Text Games Get Film Treatment


“It was a time where, for a while, the top-selling interactive games in the world were essentially books,” said Jason Scott, a Boston filmmaker and Unix system administrator who is shooting a documentary called Get Lamp about text adventure pioneers. As with his last film — a five-and-a-half-hour documentary about bulletin boards called BBS: The Documentary — Scott’s plan is to archive a period in computing history that’s at risk of drifting into obscurity.
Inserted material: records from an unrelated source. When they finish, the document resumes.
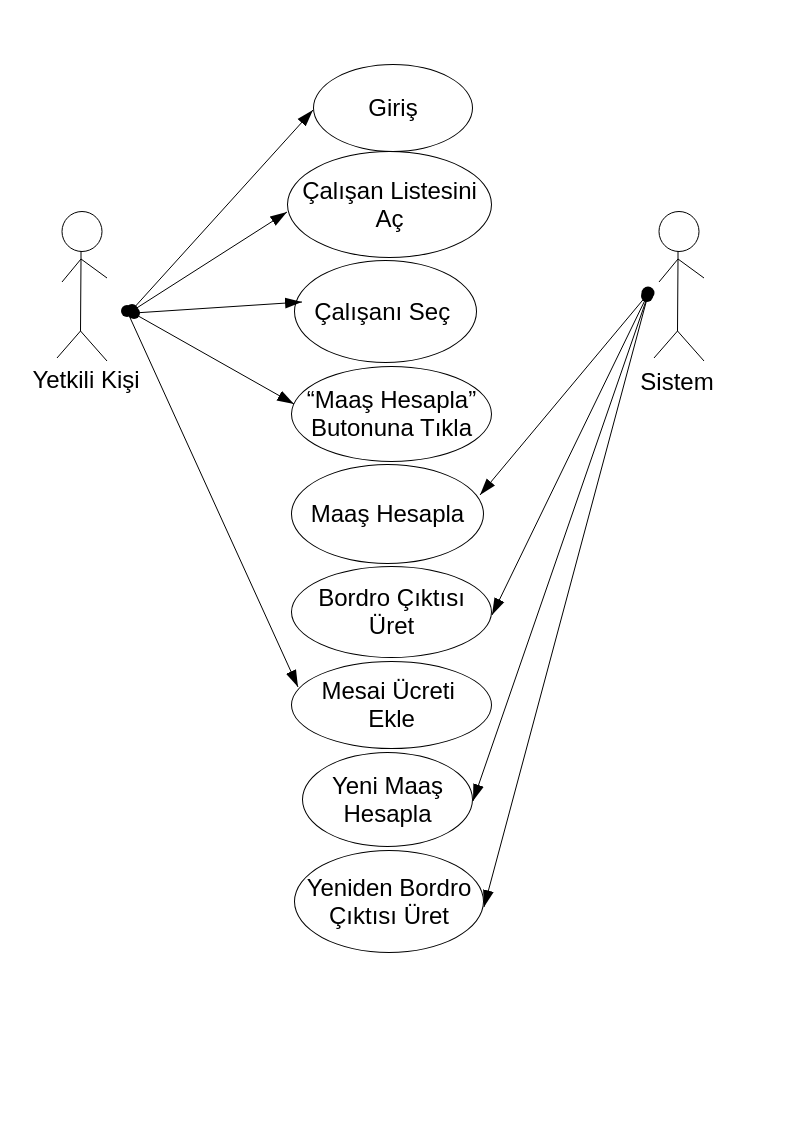
<!DOCTYPE html>
<html lang="tr">
<head>
<meta charset="utf-8">
<title>Maaş Hesaplama Kullanım Durumu Diyagramı</title>
<style>
  :root { --paper: #fff; --ink: #000; }
  * { box-sizing: border-box; }
  html, body { margin: 0; background: var(--paper); }
  .diagram {
    position: relative;
    width: 794px;
    height: 1123px;
    overflow: hidden;
    background: var(--paper);
    color: var(--ink);
    font: 24px/28px "Liberation Sans", Arial, sans-serif;
  }
  .use-case {
    position: absolute;
    left: var(--x);
    top: var(--y);
    width: var(--w);
    height: var(--h);
    display: flex;
    align-items: center;
    justify-content: center;
    text-align: center;
    white-space: nowrap;
    border: 1px solid var(--ink);
    border-radius: 50%;
  }
  .actor-name {
    position: absolute;
    left: var(--x);
    top: var(--y);
    width: var(--w);
    text-align: center;
    white-space: nowrap;
  }
  .connectors { position: absolute; left: 0; top: 0; }
  .line { fill: none; stroke: var(--ink); stroke-width: 1; }
  .solid { fill: var(--ink); }
</style>
</head>
<body>
<main class="diagram">
  <div class="use-case" style="--x:313px;--y:64px;--w:160px;--h:88px">Giriş</div>
  <div class="use-case" style="--x:287px;--y:151px;--w:205px;--h:107px">Çalışan Listesini<br>Aç</div>
  <div class="use-case" style="--x:294px;--y:260px;--w:183px;--h:103px">Çalışanı Seç&nbsp;</div>
  <div class="use-case" style="--x:291px;--y:366px;--w:201px;--h:96px">“Maaş Hesapla”<br>Butonuna Tıkla</div>
  <div class="use-case" style="--x:291px;--y:464px;--w:193px;--h:100px">Maaş Hesapla</div>
  <div class="use-case" style="--x:291px;--y:566px;--w:201px;--h:92px">Bordro Çıktısı<br>Üret</div>
  <div class="use-case" style="--x:291px;--y:661px;--w:201px;--h:88px">Mesai Ücreti&nbsp;<br>Ekle</div>
  <div class="use-case" style="--x:302px;--y:752px;--w:171px;--h:95px">Yeni Maaş<br>Hesapla</div>
  <div class="use-case" style="--x:294px;--y:850px;--w:190px;--h:103px">Yeniden Bordro<br>Çıktısı Üret</div>

  <div class="actor-name" style="--x:26px;--y:366px;--w:120px">Yetkili Kişi</div>
  <div class="actor-name" style="--x:627px;--y:368px;--w:100px">Sistem</div>

  <svg class="connectors" width="794" height="1123" viewBox="0 0 794 1123" aria-hidden="true">
    <defs>
      <marker id="arrowhead" markerUnits="userSpaceOnUse" markerWidth="17" markerHeight="12" refX="17" refY="6" orient="auto">
        <polygon class="solid" points="0,0.5 17,6 0,11.5"/>
      </marker>
      <g id="actor" class="line">
        <circle cx="82" cy="231.5" r="20"/>
        <path d="M81 251V259L80.5 331L57 358M80.5 331L107 361M62 282L81 259L107 278"/>
      </g>
    </defs>

    <use href="#actor"/>
    <use href="#actor" x="597"/>

    <g class="line" marker-end="url(#arrowhead)">
      <g id="authorised-person-links">
        <line x1="132" y1="310" x2="313" y2="110" marker-end="url(#arrowhead)"/>
        <line x1="132" y1="311" x2="287" y2="212" marker-end="url(#arrowhead)"/>
        <line x1="134" y1="313" x2="302" y2="302" marker-end="url(#arrowhead)"/>
        <line x1="133" y1="313" x2="294" y2="404" marker-end="url(#arrowhead)"/>
        <line x1="127" y1="311" x2="298" y2="687" marker-end="url(#arrowhead)"/>
      </g>
      <g id="system-links">
        <line x1="647" y1="295" x2="480" y2="495" marker-end="url(#arrowhead)"/>
        <line x1="648" y1="294" x2="492" y2="615" marker-end="url(#arrowhead)"/>
        <line x1="648" y1="295" x2="473" y2="801" marker-end="url(#arrowhead)"/>
        <line x1="648" y1="295" x2="484" y2="907" marker-end="url(#arrowhead)"/>
      </g>
    </g>

    <g class="solid">
      <circle cx="127" cy="311" r="6"/>
      <circle cx="132" cy="310" r="6"/>
      <circle cx="134" cy="313" r="6"/>
      <circle cx="648" cy="293" r="6.5"/>
      <circle cx="647" cy="296" r="6"/>
    </g>
  </svg>
</main>
</body>
</html>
Text-based games faded from popular culture in the late 1980s as personal computers became advanced enough to process detailed graphics and sound. But early favorites, like the underground adventure series Zork created by MIT students in the late 1970s, still have a cult following. Online repositories like The Interactive Fiction Archive and the Society for the Promotion of Adventure Games also maintain access to early works.